“The business is not you. The business has its own fans, its own energy. … You are stunting your business growth by treating the business and you as the same thing, especially if you are a solopreneur.”
I jotted this down while I was interviewing Denise Duffield-Thomas a couple of months ago. (You can read that interview here.)
It’s funny that this is the part of the interview that stuck out to me so strongly, since I teach women how to put more “them”—their personalities, tastes, and attitudes—into the way they write for their businesses.
And I practice what I preach. My weekly email isn’t written by censored, careful, “business-flavored” me. (She went out with the Goodwill bag full of office-appropriate, pre-pregnancy clothes.) It’s written by plain, old, unflavored me.
Yet my business is not me.
The business is not you. Here’s why I got so hung up on this concept: it’s actually a lot harder to relax into sharing your personality in your marketing writing if you’re selling you, rather than the products or services of your business.
Stick with me here for a second.
If I am using my writing to sell me, that whole process is flippin’ fraught. If I’m selling ME, and people don’t buy what I’m selling, how does that make me feel… about me?
Well, it makes me feel like shit. Like rejected shit.
Conversely, if I’m selling me, and loads of people buy… now I feel like they’ve each bought a piece of me. They own little pieces of my time and energy. That feels shitty, too.
BUT. If I’m infusing my personality into my copywriting in order to demonstrate my business’s approach to solving my customer’s problem, then I’m attracting people who want/need/love that approach. I’m repelling everyone else who doesn’t want or need that.
I’m still deeply connected to the business. Still intertwined in some ways.
But NOT indistinguishable.
I’ve tried a few things to make this concept more concrete. One thing has worked better than anything else. It’s not a copywriting thing, but I figured I’d tell you about it anyway because I want to know if you’ve tried it:
I organized the business’s finances. I set up a business checking and savings account. Yes, I had a business checking account before. But often I also paid for things for the business with my personal account. Also, when a client paid me, it all went into my personal checking account. Once in a while I kicked some back over to the business account whenever I felt like the business account balance looked too low.
A sound strategy, to be sure! ?
Now, the business has revenue, expenses, profit, and losses of its own. (I know those of you reading this who are financial professionals are smacking various parts of your bodies because this is so obvious.

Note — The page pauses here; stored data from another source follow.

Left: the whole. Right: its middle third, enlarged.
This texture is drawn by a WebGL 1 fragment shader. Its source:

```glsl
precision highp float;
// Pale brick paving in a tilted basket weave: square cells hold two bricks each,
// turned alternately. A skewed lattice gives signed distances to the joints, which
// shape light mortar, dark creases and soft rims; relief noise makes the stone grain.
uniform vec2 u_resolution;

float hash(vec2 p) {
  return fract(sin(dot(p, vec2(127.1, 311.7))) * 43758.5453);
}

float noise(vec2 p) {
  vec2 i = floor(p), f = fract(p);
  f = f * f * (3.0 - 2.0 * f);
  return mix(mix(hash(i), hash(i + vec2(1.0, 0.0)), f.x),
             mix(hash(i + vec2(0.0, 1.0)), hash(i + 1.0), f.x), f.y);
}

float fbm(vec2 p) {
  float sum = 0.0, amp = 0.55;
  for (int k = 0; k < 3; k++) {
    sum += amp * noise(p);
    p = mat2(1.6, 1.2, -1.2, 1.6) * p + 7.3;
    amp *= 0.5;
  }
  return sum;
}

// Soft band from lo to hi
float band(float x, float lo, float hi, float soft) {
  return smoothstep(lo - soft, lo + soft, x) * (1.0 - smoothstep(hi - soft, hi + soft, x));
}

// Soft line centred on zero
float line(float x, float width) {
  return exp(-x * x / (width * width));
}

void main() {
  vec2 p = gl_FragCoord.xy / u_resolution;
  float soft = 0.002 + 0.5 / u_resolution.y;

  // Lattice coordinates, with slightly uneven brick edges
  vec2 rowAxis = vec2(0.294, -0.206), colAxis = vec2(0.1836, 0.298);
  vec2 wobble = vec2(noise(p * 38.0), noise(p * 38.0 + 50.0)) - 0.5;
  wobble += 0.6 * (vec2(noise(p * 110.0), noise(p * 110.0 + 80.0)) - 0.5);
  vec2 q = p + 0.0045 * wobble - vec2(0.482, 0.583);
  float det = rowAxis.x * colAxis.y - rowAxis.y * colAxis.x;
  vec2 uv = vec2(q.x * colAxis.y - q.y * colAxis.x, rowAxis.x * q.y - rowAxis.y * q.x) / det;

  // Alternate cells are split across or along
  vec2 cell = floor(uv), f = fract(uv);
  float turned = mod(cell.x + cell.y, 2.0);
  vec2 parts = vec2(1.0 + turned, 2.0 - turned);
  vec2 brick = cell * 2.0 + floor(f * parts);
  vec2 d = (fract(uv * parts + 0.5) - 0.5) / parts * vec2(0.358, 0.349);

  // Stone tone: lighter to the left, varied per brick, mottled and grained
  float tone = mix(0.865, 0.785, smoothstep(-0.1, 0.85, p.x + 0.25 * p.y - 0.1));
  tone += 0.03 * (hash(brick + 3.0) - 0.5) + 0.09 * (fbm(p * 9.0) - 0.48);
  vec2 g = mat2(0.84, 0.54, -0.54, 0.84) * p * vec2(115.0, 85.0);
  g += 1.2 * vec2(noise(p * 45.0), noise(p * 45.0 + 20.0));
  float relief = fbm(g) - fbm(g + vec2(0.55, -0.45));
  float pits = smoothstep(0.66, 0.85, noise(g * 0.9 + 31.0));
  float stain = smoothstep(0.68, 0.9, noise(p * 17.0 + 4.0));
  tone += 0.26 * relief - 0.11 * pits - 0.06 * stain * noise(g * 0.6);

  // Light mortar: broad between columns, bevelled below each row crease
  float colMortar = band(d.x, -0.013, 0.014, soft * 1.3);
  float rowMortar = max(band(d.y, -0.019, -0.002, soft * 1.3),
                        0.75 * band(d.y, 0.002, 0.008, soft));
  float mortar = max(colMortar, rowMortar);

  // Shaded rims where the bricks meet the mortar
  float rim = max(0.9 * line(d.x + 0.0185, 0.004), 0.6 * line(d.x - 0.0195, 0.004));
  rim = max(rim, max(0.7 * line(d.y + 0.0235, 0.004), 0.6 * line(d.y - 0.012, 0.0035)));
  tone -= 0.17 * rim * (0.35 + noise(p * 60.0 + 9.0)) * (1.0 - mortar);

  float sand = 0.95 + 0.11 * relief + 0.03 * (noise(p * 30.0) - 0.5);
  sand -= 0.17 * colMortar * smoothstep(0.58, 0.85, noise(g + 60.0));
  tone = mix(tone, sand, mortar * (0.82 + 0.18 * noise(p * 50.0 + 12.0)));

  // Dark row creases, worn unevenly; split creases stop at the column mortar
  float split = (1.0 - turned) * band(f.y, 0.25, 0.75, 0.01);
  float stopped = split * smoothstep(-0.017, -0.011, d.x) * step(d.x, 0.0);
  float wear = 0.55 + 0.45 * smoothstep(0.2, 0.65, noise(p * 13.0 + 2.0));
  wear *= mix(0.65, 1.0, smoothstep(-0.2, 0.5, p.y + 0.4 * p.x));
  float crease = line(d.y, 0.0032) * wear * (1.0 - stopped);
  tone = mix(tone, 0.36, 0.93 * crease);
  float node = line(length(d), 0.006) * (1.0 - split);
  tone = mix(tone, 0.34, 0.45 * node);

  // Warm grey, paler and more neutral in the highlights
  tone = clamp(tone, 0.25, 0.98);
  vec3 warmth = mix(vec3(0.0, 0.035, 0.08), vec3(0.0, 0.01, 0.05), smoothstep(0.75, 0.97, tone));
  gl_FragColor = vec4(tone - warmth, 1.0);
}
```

Also everyone who has read Profit First, which I haven’t, but I’ve heard this is in there.)
To the rest of you: I want to let you know that getting organized in this way isn’t just about… getting more organized.
It’s the thing that has helped me create a business that is separate from my identity as an adult human who shows up to work each day with a whole range of moods and energy levels.
That separation protects me. And that protection allowed me to run my first launch ever this month… without pinning my entire sense of self-worth on the outcome.
Sure, I still struggle with tying my self-worth to how much I sell. But I have created a crucial bit of distance. …
If you want to read someone else’s thoughts after wrestling with this concept, go read Tyler J. McCall’s piece. I’m always of the mind that someday, when I’ve “made it”… I won’t struggle with panic or low self-worth after something too bad (or too GOOD) happens within the business. But then he wrote this post. It’s really good.